    A glossary of acronyms would be very helpful for the lay reader such as myself;

    e.g. what does NDTi stand for?

    • Replies to Gordon Pomfret>

      Comment by Mark Osterloh posted on

      Our apologies Gordon - the full name was lost in the edit! The weblink embedded in the text takes you to the site where it is written out in full but we should have done the same in the blog post. NDTi stands for National Development Team for inclusion
      Editor - Social Care News

  2. Comment by SJ posted on

    Could DH be spokespeople for Government ideology perhaps?
    My experience, as a worker in frontline care, is that delegating (outsourcing) social work for the care of the most vulnerable people is leading to a reduction in their care. The Care Act can work for the more able-disabled/those who have Mental Capacity/good advocates, but not for all. Government reductions in funding, increasing numbers of staff on zero-hours, truncated shifts, vital communication increasingly fragmented, personalisation agenda being used to withdraw people from accessing 'traditional services' away from their residence tho' they offer vital respite and safeguarding (other eyes on deck), CQC no longer able to inspect 'Supported Living', Local Authority monitoring and reviewing outsourced care decreasing... Preventative support and enablement is crucial, but what about those whose disablement can only increase, and where community-led voluntary organisations are overloaded or don't exist?

    • Replies to SJ>

      Comment by Jenny Pitts posted on

      Thank you for your comments. You raise some very valid issues around reductions in funding and the challenges faced by social workers on a daily basis. With regards to community-led social work, our experience at People2People is that this approach does work well for people with high support needs. The programme is based around person-centred thinking which means people get the right support for their individual needs. Because they have more resources available in the community for those with less complex needs and more control over how they manage their work, social workers can focus their time and energy on those with more complex support needs.

  3. Comment by Mark Osterloh posted on

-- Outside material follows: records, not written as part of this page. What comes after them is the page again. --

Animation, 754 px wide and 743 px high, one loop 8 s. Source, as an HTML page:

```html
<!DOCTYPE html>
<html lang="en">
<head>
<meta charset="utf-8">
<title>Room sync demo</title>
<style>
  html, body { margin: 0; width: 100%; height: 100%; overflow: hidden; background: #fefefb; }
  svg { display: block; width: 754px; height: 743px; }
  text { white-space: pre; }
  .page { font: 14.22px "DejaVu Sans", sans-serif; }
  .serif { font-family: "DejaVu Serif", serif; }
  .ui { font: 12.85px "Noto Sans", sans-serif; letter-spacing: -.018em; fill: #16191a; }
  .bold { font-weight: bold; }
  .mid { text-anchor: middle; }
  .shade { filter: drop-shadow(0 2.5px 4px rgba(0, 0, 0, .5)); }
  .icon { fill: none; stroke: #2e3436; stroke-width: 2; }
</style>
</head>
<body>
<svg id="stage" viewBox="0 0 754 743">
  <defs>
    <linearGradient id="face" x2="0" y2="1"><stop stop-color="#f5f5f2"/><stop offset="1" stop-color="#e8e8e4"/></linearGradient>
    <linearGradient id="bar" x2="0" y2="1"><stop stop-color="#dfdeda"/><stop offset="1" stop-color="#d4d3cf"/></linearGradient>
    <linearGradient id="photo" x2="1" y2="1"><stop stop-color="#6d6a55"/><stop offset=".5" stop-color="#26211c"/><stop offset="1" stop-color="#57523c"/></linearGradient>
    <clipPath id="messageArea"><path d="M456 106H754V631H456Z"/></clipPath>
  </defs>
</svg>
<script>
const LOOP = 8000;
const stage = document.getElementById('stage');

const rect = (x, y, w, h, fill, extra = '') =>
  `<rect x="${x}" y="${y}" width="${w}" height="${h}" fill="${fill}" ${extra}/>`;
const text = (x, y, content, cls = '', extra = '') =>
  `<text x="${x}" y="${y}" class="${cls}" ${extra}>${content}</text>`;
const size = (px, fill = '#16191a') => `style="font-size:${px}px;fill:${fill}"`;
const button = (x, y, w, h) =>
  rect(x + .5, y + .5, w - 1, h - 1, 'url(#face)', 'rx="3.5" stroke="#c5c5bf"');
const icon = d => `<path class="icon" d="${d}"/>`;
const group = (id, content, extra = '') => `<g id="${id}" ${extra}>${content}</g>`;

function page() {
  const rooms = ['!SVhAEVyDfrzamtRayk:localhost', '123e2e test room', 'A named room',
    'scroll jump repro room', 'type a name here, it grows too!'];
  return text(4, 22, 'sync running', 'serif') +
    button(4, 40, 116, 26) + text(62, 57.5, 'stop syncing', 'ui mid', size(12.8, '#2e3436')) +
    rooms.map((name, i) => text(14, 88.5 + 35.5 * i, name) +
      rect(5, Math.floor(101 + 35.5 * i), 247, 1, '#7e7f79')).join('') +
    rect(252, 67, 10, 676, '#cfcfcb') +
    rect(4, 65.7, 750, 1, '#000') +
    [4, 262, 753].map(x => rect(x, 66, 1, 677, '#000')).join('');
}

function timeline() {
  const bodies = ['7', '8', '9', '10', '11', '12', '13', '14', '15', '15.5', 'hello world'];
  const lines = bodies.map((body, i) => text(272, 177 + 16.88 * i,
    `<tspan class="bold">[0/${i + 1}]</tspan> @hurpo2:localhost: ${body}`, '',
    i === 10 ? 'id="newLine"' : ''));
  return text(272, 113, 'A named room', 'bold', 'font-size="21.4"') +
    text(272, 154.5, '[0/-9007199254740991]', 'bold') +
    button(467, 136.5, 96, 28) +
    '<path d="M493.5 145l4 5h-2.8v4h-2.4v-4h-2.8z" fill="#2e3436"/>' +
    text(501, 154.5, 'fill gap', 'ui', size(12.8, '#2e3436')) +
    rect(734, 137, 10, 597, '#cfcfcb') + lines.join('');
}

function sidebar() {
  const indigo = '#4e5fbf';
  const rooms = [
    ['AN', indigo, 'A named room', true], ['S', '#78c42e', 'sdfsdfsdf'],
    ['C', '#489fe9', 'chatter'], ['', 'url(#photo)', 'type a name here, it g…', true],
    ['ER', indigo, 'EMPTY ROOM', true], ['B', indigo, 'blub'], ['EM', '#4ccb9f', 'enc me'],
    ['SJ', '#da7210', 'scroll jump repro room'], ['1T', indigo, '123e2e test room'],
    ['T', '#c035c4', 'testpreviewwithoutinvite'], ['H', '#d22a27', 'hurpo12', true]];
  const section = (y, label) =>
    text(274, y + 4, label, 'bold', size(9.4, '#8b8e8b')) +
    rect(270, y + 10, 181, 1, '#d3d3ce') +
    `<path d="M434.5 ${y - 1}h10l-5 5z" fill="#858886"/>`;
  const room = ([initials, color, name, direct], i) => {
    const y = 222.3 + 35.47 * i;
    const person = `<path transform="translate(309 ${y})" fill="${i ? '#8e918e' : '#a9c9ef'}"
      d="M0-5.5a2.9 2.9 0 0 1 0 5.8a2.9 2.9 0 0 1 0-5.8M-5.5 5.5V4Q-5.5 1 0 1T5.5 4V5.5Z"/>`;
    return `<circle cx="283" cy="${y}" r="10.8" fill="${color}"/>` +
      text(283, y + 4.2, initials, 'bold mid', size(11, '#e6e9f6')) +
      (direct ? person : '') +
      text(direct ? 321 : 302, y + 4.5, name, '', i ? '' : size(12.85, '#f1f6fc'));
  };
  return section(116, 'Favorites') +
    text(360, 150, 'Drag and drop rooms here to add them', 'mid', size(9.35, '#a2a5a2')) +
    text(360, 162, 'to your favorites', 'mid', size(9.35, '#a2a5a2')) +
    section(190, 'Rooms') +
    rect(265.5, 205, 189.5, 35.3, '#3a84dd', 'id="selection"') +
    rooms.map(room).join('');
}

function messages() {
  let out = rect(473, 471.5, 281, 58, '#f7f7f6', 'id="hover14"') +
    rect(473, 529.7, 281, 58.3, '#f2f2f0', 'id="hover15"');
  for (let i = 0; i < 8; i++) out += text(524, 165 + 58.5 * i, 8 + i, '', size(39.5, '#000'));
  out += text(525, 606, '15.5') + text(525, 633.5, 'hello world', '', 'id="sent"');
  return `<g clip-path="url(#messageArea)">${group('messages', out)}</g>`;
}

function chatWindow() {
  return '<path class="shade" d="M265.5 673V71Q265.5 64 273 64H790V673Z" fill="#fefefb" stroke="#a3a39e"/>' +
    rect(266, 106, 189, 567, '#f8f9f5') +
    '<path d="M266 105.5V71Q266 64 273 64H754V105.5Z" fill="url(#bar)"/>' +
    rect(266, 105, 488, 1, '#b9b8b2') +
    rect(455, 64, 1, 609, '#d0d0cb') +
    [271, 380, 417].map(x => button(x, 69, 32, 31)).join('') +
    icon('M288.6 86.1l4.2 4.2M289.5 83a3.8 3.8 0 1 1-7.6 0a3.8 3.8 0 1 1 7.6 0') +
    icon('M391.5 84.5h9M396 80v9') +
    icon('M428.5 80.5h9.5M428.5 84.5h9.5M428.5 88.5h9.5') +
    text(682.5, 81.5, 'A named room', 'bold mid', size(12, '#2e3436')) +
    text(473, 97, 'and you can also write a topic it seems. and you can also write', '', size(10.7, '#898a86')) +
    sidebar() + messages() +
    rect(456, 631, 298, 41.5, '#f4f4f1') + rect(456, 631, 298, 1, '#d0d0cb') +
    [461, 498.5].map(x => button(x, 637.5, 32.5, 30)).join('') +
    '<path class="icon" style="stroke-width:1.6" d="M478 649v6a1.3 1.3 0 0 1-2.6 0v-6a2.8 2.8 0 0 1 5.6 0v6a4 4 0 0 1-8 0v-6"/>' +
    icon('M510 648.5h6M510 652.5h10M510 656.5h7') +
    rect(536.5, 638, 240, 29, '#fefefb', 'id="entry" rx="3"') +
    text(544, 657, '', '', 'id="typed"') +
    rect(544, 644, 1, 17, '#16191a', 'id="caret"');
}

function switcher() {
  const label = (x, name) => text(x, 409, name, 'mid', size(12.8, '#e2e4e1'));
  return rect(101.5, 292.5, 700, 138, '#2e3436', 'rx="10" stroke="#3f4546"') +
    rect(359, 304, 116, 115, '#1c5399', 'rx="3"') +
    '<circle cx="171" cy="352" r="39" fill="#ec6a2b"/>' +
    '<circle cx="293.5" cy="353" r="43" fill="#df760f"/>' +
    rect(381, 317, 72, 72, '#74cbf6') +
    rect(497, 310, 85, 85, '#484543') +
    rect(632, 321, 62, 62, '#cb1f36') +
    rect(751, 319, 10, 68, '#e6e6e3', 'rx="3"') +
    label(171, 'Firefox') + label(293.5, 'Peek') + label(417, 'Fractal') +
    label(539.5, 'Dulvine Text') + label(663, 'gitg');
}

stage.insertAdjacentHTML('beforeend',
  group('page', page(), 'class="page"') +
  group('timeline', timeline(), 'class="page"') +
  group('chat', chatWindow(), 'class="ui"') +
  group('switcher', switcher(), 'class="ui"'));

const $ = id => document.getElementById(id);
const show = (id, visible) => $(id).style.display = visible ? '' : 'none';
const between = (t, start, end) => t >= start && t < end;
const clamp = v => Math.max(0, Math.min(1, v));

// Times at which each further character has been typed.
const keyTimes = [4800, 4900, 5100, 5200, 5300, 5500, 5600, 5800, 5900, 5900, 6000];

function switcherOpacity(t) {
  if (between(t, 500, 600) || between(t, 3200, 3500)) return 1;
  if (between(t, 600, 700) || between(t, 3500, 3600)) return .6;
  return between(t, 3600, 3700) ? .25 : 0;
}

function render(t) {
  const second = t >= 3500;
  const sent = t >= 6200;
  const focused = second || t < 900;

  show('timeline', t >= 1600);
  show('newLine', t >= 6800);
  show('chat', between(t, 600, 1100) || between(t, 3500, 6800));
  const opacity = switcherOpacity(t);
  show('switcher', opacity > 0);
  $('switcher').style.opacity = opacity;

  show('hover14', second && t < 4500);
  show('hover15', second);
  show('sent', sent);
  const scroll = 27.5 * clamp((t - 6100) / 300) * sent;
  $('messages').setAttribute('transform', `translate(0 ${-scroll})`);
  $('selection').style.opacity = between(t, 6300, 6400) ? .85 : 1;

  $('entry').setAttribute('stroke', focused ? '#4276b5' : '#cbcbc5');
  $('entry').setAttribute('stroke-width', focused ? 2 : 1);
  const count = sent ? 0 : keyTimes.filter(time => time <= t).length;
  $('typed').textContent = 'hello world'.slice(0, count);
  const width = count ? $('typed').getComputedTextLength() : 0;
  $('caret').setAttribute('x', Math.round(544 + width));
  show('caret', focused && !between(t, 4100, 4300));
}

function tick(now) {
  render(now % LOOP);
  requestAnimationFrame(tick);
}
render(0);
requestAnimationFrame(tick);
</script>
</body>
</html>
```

    And a general point to note for this and all our posts: the Social Care News blog is as much about the sector speaking to the sector as it is sharing departmental policy updates. In this respect, the blog editors and contributors are not DH spokespeople but reporting and encouraging discussion on the health and care issues of the day as well as providing information on current and future initiatives.